## Exercise
Scan the data below and pick out the lines containing the word "pink".

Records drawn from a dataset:

--- --- ---

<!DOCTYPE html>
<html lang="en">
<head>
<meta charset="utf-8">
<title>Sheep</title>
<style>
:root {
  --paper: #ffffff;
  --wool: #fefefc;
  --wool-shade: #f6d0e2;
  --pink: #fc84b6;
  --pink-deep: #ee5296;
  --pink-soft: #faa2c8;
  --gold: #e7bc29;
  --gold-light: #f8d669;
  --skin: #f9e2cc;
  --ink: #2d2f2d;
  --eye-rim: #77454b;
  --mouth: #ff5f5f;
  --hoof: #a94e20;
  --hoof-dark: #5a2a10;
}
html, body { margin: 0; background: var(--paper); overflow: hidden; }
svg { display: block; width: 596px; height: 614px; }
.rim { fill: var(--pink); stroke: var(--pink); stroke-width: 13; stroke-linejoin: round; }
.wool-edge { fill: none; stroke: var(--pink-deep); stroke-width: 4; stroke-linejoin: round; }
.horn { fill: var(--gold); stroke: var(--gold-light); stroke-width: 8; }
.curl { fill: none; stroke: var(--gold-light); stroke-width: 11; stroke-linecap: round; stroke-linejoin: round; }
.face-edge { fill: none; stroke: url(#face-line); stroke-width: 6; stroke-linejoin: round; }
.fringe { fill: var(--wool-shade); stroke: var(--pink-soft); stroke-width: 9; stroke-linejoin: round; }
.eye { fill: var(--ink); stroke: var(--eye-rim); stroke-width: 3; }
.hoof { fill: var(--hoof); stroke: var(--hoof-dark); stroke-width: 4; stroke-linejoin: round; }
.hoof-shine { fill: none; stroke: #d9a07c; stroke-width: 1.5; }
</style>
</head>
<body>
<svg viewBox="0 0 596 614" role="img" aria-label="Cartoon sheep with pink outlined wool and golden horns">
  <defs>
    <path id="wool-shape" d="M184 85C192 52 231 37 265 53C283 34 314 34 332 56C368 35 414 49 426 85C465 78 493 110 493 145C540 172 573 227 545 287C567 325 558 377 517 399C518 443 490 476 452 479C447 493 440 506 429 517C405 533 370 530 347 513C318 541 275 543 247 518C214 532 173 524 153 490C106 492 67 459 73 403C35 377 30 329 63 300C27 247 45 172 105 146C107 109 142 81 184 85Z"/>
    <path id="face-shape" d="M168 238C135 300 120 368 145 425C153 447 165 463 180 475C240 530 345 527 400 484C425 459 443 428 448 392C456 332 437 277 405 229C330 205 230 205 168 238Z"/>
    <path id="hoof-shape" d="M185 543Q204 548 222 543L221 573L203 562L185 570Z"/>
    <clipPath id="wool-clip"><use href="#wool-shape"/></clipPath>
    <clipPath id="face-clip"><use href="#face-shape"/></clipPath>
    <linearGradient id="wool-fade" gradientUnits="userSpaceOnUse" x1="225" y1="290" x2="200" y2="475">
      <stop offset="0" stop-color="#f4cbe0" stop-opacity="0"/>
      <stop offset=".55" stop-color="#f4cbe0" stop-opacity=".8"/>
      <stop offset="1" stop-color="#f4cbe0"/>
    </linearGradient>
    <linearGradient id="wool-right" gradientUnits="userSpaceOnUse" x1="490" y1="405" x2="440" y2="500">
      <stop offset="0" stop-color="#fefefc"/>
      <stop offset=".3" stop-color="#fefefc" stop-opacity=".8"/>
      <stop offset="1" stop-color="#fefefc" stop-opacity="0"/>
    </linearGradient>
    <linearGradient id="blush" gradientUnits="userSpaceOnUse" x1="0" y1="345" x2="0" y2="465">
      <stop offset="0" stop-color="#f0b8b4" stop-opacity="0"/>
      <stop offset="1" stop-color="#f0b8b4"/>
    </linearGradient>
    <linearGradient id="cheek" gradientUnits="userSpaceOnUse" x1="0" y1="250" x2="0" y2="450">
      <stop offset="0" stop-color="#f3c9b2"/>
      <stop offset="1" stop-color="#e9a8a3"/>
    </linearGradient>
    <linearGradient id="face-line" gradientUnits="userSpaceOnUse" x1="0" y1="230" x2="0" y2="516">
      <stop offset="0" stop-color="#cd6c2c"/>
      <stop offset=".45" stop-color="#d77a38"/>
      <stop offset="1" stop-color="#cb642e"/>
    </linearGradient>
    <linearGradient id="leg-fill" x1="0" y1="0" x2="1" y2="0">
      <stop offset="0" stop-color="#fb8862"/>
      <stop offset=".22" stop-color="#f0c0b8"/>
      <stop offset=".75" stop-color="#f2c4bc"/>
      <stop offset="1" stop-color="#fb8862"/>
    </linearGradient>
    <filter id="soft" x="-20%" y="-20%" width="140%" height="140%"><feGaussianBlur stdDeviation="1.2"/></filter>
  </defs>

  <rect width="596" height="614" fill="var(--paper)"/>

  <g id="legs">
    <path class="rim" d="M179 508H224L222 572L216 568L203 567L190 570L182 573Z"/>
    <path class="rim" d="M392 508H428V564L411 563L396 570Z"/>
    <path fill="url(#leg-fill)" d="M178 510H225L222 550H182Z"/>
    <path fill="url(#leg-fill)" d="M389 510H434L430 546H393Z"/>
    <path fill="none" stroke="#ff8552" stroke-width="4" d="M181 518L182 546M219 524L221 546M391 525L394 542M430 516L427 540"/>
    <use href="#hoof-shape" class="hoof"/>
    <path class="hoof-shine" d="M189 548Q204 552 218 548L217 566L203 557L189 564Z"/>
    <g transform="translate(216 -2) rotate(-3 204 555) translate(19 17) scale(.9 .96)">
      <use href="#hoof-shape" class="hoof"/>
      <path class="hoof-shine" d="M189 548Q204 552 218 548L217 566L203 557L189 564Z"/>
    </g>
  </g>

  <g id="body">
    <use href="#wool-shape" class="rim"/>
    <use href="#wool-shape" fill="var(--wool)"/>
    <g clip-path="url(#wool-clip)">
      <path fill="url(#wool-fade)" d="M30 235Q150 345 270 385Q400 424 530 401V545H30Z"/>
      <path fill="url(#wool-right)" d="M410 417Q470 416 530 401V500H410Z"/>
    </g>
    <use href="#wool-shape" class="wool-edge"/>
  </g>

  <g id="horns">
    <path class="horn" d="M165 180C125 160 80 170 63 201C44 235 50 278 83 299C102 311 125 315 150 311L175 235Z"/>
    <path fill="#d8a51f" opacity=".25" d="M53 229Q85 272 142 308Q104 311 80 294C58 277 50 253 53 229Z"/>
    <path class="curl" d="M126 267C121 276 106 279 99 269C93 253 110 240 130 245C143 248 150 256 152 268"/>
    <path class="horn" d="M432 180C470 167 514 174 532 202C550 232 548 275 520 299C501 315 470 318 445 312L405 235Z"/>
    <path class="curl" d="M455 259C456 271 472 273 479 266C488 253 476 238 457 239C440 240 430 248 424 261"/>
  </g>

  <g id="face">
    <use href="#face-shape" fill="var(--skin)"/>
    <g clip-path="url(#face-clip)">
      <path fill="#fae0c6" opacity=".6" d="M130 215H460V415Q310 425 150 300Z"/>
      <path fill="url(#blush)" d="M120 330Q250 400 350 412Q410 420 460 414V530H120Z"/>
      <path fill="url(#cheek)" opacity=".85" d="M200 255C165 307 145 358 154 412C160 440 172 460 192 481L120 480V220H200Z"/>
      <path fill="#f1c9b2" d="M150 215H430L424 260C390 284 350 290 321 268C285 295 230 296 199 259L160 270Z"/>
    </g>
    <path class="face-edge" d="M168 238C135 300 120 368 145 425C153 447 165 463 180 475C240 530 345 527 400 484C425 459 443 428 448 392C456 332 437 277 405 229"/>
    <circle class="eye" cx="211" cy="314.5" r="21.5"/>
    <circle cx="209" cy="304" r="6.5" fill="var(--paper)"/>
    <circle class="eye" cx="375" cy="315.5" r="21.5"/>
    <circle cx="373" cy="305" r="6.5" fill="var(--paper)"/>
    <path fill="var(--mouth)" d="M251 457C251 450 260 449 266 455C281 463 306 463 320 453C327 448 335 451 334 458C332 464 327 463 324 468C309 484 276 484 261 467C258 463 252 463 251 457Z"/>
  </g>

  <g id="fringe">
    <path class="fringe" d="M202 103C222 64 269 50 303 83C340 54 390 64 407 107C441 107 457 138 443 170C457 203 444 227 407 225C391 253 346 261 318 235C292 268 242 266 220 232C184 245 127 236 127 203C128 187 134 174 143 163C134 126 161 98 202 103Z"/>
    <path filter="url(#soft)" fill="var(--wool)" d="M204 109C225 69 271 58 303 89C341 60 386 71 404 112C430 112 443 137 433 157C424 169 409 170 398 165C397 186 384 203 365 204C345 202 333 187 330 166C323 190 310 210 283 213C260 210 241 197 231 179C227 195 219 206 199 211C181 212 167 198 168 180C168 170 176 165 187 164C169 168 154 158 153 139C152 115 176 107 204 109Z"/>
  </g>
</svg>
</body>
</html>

--- --- ---

## Result below
  --pink: #fc84b6;
  --pink-deep: #ee5296;
  --pink-soft: #faa2c8;
.rim { fill: var(--pink); stroke: var(--pink); stroke-width: 13; stroke-linejoin: round; }
.wool-edge { fill: none; stroke: var(--pink-deep); stroke-width: 4; stroke-linejoin: round; }
.fringe { fill: var(--wool-shade); stroke: var(--pink-soft); stroke-width: 9; stroke-linejoin: round; }
<svg viewBox="0 0 596 614" role="img" aria-label="Cartoon sheep with pink outlined wool and golden horns">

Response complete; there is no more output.